UNDERCARRIAGE AND RUBBER TRACK
WEAR AND CARE GUIDE
Approximately 20% of your crawlers purchase
price is for undercarriage. More importantly,
nearly 50% of your maintenance costs will go
into maintaining it.
The information provided below is for
maintaining and getting the most out of your
undercarriage and tracks. It is not a repair
manual. This guide will show you what causes
wear and provides you with the best method to
maximize your production. By checking wear
patterns on key components often and
understanding the causes of wear, you will be
equipped to make the best maintenance decisions
What can cause wear?
An undercarriage works as a system. When a
machine is in motion, there will be normal
unavoidable wear. With good undercarriage
maintenance and operating techniques, the rate
of wear can be reduced.
Maintenance practices that can reduce wear are:
1. Track tension or
|2. Track Width
Correct tension on smaller
rubber track machines is about 3/4 to 1
Correct tension on larger rubber track machines
can be as much as 2.
Please refer to your owners manual for
Track tension and track sag affect wear.
The most important controllable factor in

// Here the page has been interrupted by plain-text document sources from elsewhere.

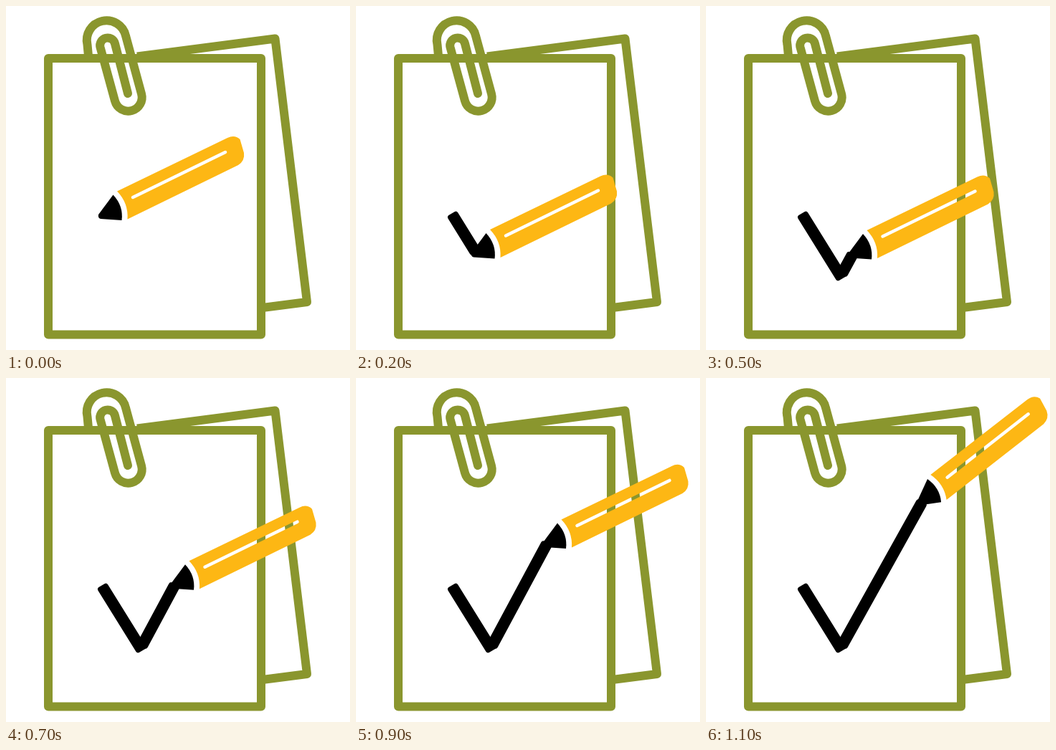
Write an HTML page that moves like this. It is 480 px wide and 480 px high and loops after 1.6 s.

```html
<!DOCTYPE html>
<html lang="en">
<head>
<meta charset="utf-8">
<title>Check mark</title>
<style>
  html, body { margin: 0; height: 100%; overflow: hidden; background: #fff; }
  svg { display: block; width: 100vw; height: 100vh; }
</style>
</head>
<body>
<svg viewBox="0 0 480 480">
  <mask id="slot" maskUnits="userSpaceOnUse" x="0" y="0" width="480" height="480">
    <path fill="#fff" d="M0 0H480V480H0Z"/>
    <path stroke="#000" stroke-width="4.5" stroke-linecap="round" d="M177 267L306 204"/>
  </mask>
  <g fill="none" stroke="#8a962e" stroke-width="12" stroke-linejoin="round">
    <path d="M183 70.5L375.5 45.5L420 413L358 421"/>
    <path d="M59 73H356V458.5H59Z"/>
    <path stroke-linecap="round" d="M115 70L113.500 54A27.300 27.300 0 0 1 167 41.500L189 122.500A19 19 0 0 1 152 132.500L131.500 57.500A10.500 10.500 0 0 1 152 52.500L170 122"/>
  </g>
  <rect id="down" height="16" rx="3.5"/>
  <rect id="up" height="16" rx="3.5"/>
  <g id="pencil">
    <path d="M149.500 263.500L129 291Q128 296 132 297L161.500 299Q164 279 149.500 263.500Z"/>
    <path fill="#fdb714" mask="url(#slot)" d="M155 258.500L309 184Q319 179 326.500 186L332 205Q333.500 216 324 222L169.500 297.500Q171 275 155 258.500Z"/>
  </g>
</svg>
<script>
const STEP = 100, LOOP = 1600, LAST = 11;
const TIP = [129, 295], START = [133.5, 289.5], DOWN_END = [190, 380.5], UP_START = [189, 375];
const byId = id => document.getElementById(id);

// Pencil offset and tilt for each drawing step
function pose(i) {
  if (i === 0) return [0, 0, 0];
  if (i < 4) return [4 + 14 * i, 8.5 + 22.5 * i, 0];
  if (i === 4) return [55, 84, 0];
  const k = i - 5, turn = Math.max(0, i - 9);
  return [69.5 + 15.5 * k + 2 * turn, 54.5 - 28.9 * k, -6 * turn];
}

// Lay a bar from point a to point b
function setBar(id, [ax, ay], [bx, by], shown) {
  const bar = byId(id), angle = Math.atan2(by - ay, bx - ax) * 180 / Math.PI;
  bar.setAttribute("width", shown ? Math.hypot(bx - ax, by - ay) : 0);
  bar.setAttribute("transform", `translate(${ax} ${ay}) rotate(${angle}) translate(0 -8)`);
}

function draw(now) {
  const i = Math.min(LAST, Math.floor(now % LOOP / STEP));
  const [dx, dy, tilt] = pose(i);
  const end = [TIP[0] + dx + 6.5, TIP[1] + dy - 4];
  setBar("down", START, i < 4 ? end : DOWN_END, i > 0);
  setBar("up", UP_START, end, i > 4);
  byId("pencil").setAttribute("transform", `translate(${dx} ${dy}) rotate(${tilt} ${TIP})`);
}

let begin;
function tick(now) {
  begin ??= now;
  draw(now - begin);
  requestAnimationFrame(tick);
}
draw(0);
requestAnimationFrame(tick);
</script>
</body>
</html>
```
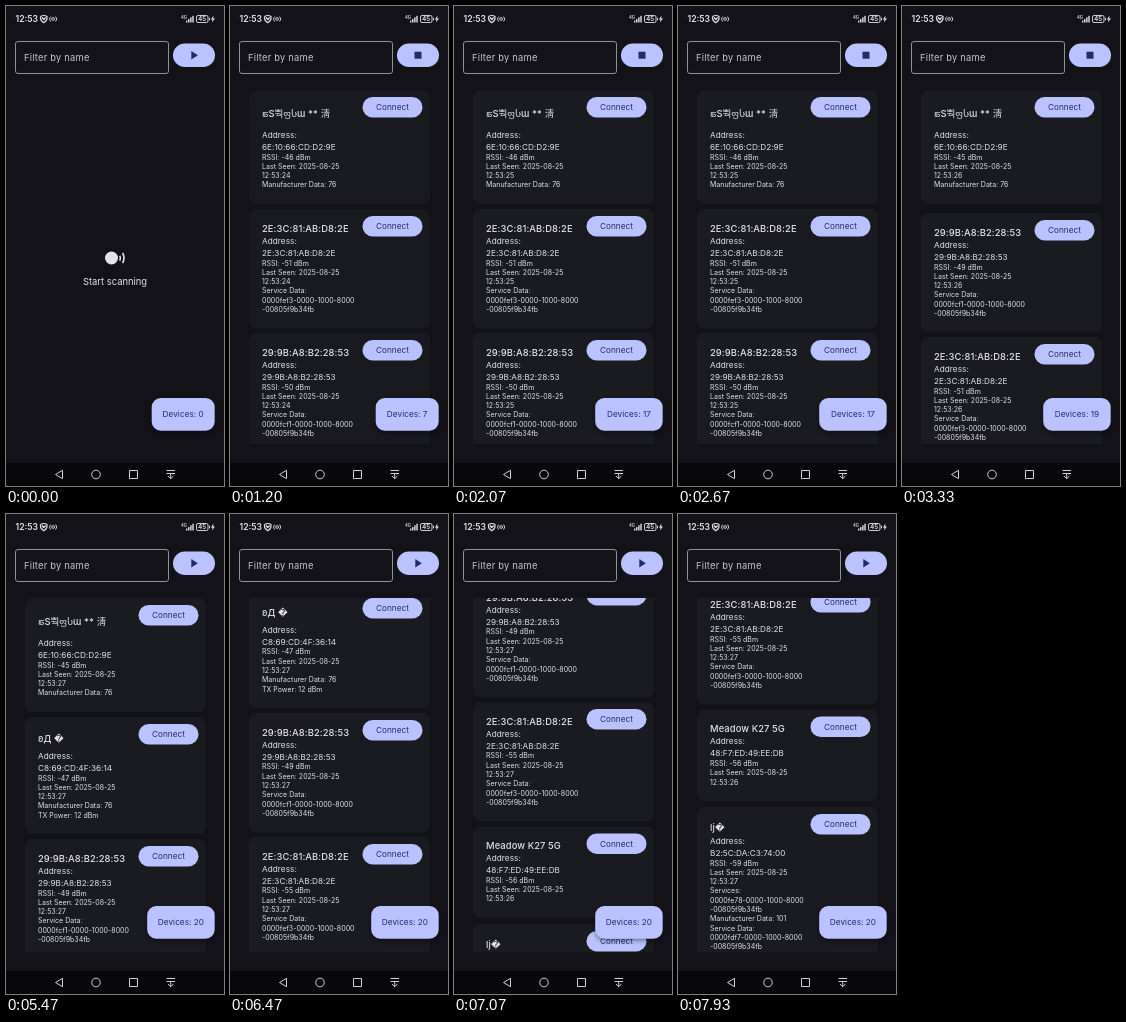
These frames come from a looping animation (218x480 px, 8 s). An HTML page with a canvas:

```html
<!DOCTYPE html>
<html lang="en">
<head>
<meta charset="utf-8">
<title>Device scanner</title>
<style>
  html, body { margin: 0; width: 218px; height: 480px; overflow: hidden; background: #121218; }
  canvas { display: block; width: 218px; height: 480px; }
</style>
</head>
<body>
<canvas id="stage"></canvas>
<script>
const LOOP = 8000, SCAN_START = 540, FIRST_FOUND = 800, SCAN_END = 4860;
const BG = '#121218', CARD = '#1a1a21', ACCENT = '#bac3ff', ON_ACCENT = '#222c61', TEXT = '#e4e1e9';
const FONT = 'Inter, "DejaVu Sans", "Noto Sans CJK KR", "Noto Sans CJK JP", sans-serif';
const LINE = 9.3;
const canvas = document.getElementById('stage');
const ctx = canvas.getContext('2d');
const ratio = window.devicePixelRatio || 1;
canvas.width = 218 * ratio;
canvas.height = 480 * ratio;

// Critically damped spring, 0 to 1
const spring = t => t < 0 ? 0 : 1 - (1 + t / 50) * Math.exp(-t / 50);
const clamp = v => Math.min(1, Math.max(0, v));
const uuid = id => [`0000${id}-0000-1000-8000`, '-00805f9b34fb'];
const serviceData = id => ['Service Data:', ...uuid(id)];

// titleY and bodyY are offsets from the card top; moves are [time, new top]
const devices = [
  { name: 'ຮS뿩ფႱɯ ** 淸', mac: '6E:10:66:CD:D2:9E', titleY: 23.5, bodyY: 45, top: 84, moves: [],
    rssi: t => t < 2750 ? -46 : -45, extra: () => ['Manufacturer Data: 76'] },
  { name: 'ʚД \uFFFD', mac: 'C8:69:CD:4F:36:14', titleY: 21.5, bodyY: 39, top: 203, moves: [], found: 4330,
    rssi: () => -47, extra: () => ['Manufacturer Data: 76', 'TX Power: 12 dBm'] },
  { name: '2E:3C:81:AB:D8:2E', top: 203, moves: [[2700, 331], [3350, 327], [4295.5, 449]],
    rssi: t => t < 3800 ? -51 : -55, extra: t => t > 3800 && t < 4600 ? [] : serviceData('fef3') },
  { name: '29:9B:A8:B2:28:53', top: 327, moves: [[2700, 207], [3350, 203], [4287, 325]],
    rssi: t => t < 2750 ? -50 : -49, extra: () => serviceData('fcf1') },
  { name: 'Meadow K27 5G', mac: '48:F7:ED:49:EE:DB', top: 451, moves: [[3850, 424.5], [4324, 573.5]],
    rssi: () => -56, lastSeen: 26, extra: () => [] },
  { name: 'lj\uFFFD', mac: 'B2:5C:DA:C3:74:00', titleY: 20.5, bodyY: 34, top: 671, moves: [],
    rssi: () => -59, extra: () => ['Services:', ...uuid('fe78'), 'Manufacturer Data: 101', ...serviceData('fdf7')] }
];

function text(str, x, y, size, { color = TEXT, weight = 400, align = 'left', spacing = 0 } = {}) {
  ctx.font = `${weight} ${size}px ${FONT}`;
  ctx.letterSpacing = spacing + 'px';
  ctx.textAlign = align;
  ctx.fillStyle = color;
  ctx.fillText(str, x, y + size * 0.36);
}

function box(x, y, w, h, r, color) {
  ctx.beginPath();
  ctx.roundRect(x, y, w, h, r);
  ctx.fillStyle = color;
  ctx.fill();
}

function stroke(path, color = TEXT, width = 1) {
  ctx.strokeStyle = color;
  ctx.lineWidth = width;
  ctx.stroke(new Path2D(path));
}

function fill(path, color = TEXT) {
  ctx.fillStyle = color;
  ctx.fill(new Path2D(path));
}

function statusBar() {
  text('12:53', 9.5, 13, 8.6, { weight: 600 });
  stroke('M34.5 10.5Q38 8.5 41 10.5Q41.5 14.5 37.8 16.8Q34 14.5 34.5 10.5M36 11.5l1.8 2l1.8 -2', TEXT, 1.2);
  stroke('M44.6 10.6Q42.4 13 44.6 15.6M49.6 10.6Q51.8 13 49.6 15.6M45.7 13a1.4 1.4 0 1 0 2.8 0a1.4 1.4 0 1 0 -2.8 0', TEXT, 0.9);
  text('4G', 175, 11, 4.2, { weight: 600 });
  for (let i = 0; i < 4; i++) box(180 + i * 2.1, 14.5 - i * 1.6, 1.4, 2 + i * 1.6, 0.3, TEXT);
  stroke('M192 9.5h8.5q1.5 0 1.5 1.5v4q0 1.5 -1.5 1.5h-8.5q-1.5 0 -1.5 -1.5v-4q0 -1.5 1.5 -1.5M203.5 11.7v2.6', TEXT, 0.9);
  text('45', 196.2, 13, 6.4, { weight: 600, align: 'center' });
  fill('M207.6 9.6l-2.8 4h1.8l-.6 3l3 -4.2h-1.9z');
}

function navBar() {
  box(0, 457, 218, 23, 0, '#08080c');
  const color = '#d2d2d4';
  stroke('M56.5 464.3v8.4l-7 -4.2z', color);
  stroke('M85.7 468.5a4.3 4.3 0 1 0 8.6 0a4.3 4.3 0 1 0 -8.6 0', color);
  stroke('M123.5 464.5h8v8h-8z', color);
  stroke('M160.5 464.5h8.5M160.5 467.5h8.5M164.7 467.5v5M162 470l2.7 2.7l2.7 -2.7', color);
}

function toolbar(scanning) {
  stroke('M12 35.5h148q2.5 0 2.5 2.5v27q0 2.5 -2.5 2.5h-148q-2.5 0 -2.5 -2.5v-27q0 -2.5 2.5 -2.5z', '#8f909a');
  text('Filter by name', 18, 51.5, 9.4, { color: '#c6c5d0', spacing: 0.2 });
  box(167, 37.5, 42, 23.5, 11.75, ACCENT);
  if (scanning) box(184.5, 45.7, 7, 7, 0, ON_ACCENT);
  else fill('M185.3 45v8.4l6.6 -4.2z', ON_ACCENT);
}

function emptyState() {
  ctx.beginPath();
  ctx.arc(105.5, 252, 6.5, 0, 7);
  ctx.fillStyle = TEXT;
  ctx.fill();
  stroke('M113.8 249.8q1.3 2.4 0 4.8M116.6 247q2.8 5 0 10', TEXT, 1.6);
  text('Start scanning', 109, 275.5, 9.4, { align: 'center' });
}

function card(device, t, scroll, second) {
  const { name, mac = name, titleY = 19.5, bodyY = 32, found = FIRST_FOUND, moves } = device;
  let y = device.top - scroll, from = device.top;
  for (const [time, to] of moves) {
    y += (to - from) * spring(t - time);
    from = to;
  }
  const small = [
    `RSSI: ${device.rssi(t)} dBm`, 'Last Seen: 2025-08-25',
    `12:53:${device.lastSeen || second}`, ...device.extra(t)
  ];
  ctx.globalAlpha = spring(t - found);
  box(19, y, 181, bodyY + 41 + (small.length - 1) * LINE, 7, CARD);
  text(name, 32, y + titleY, 9.4, { weight: 500, spacing: 0.09 });
  text('Address:', 32, y + bodyY, 8.2, { spacing: 0.05 });
  text(mac, 32, y + bodyY + 12, 8.2, { spacing: 0.02 });
  small.forEach((line, i) => text(line, 32, y + bodyY + 22 + i * LINE, 7, { spacing: 0.02 }));
  box(132.5, y + 7, 60, 20.5, 10.25, ACCENT);
  text('Connect', 162.5, y + 17.3, 8.2, { color: ON_ACCENT, align: 'center', spacing: 0.05 });
  ctx.globalAlpha = 1;
}

function deviceCount(t) {
  if (t < FIRST_FOUND) return 0;
  if (t < 2000) return 3 + Math.floor((t - FIRST_FOUND) / 1200 * 14);
  return 17 + [2700, 3100, 3850].filter(time => t >= time).length;
}

function counter(count) {
  const width = count > 9 ? 67.5 : 63;
  ctx.shadowColor = 'rgba(0,0,0,.4)';
  ctx.shadowBlur = 4 * ratio;
  ctx.shadowOffsetY = 2 * ratio;
  box(208.7 - width, 392, width, 32.7, 9, ACCENT);
  ctx.shadowColor = 'transparent';
  text(`Devices: ${count}`, 208.7 - width / 2, 408.3, 8.2, { color: ON_ACCENT, align: 'center', spacing: 0.05 });
}

function draw(now) {
  const t = now % LOOP;
  const scroll = 378 * (1 - (1 - clamp((t - 6000) / 1930)) ** 1.45);
  const second = 24 + [1800, 2750, 3800].filter(time => t >= time).length;
  ctx.setTransform(ratio, 0, 0, ratio, 0, 0);
  box(0, 0, 218, 480, 0, BG);
  statusBar();
  toolbar(t >= SCAN_START && t < SCAN_END);
  if (t < SCAN_START) emptyState();
  ctx.save();
  ctx.beginPath();
  ctx.rect(0, 84, 218, 354);
  ctx.clip();
  devices.forEach(device => card(device, t, scroll, second));
  ctx.restore();
  counter(deviceCount(t));
  navBar();
  requestAnimationFrame(draw);
}
requestAnimationFrame(draw);
</script>
</body>
</html>
```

undercarriage wear is correct track adjustment.
Correct track sag for all smaller mini excavator
rubber track units is 1 (+ or 1/4). Tight
tracks can increase wear up to 50%. On larger
rubber tracked crawlers in the range of 80
horsepower with 1/2 track sag results in 5,600
pounds of track chain tension when measured at
the track adjuster. The same machine with the
suggest track sag results in 800 pounds of track
chain tension when measured at the track
adjuster. A tight track magnifies the load and
puts more wear on the link and sprocket tooth
contact. Increased wear occurs at the track-link
to idler contact point and track-link to roller
contact points. More load means more wear on the
entire undercarriage system.
Also, a tight track requires more horsepower and
more fuel to do the job. Follow these steps to
adjust track tension:
|1. Move the machine forward,
|2. Let the machine roll to a
|3. A track link must be centered
over the carrier roller.
|4. Put a straight edge over the
track from the carrier roller to the
|5. Measure the sag at the lowest
Track width makes a
Select the narrowest tracks possible for your
machine. The O.E.M. provided width track
provided for your machine has been chosen
because it optimizes that particular machines
performance. Make sure they give you the
floatation you need. Wide tracks used on hard
surfaces will put an increased load on the track
link system and can affect link retention in the
rubber track. A wider than necessary track also
increases stress and loads on the idlers,
rollers, and sprockets.
The wider the track and the harder the
under-track surface, the faster the track
treads, links, rollers, idlers, sprockets will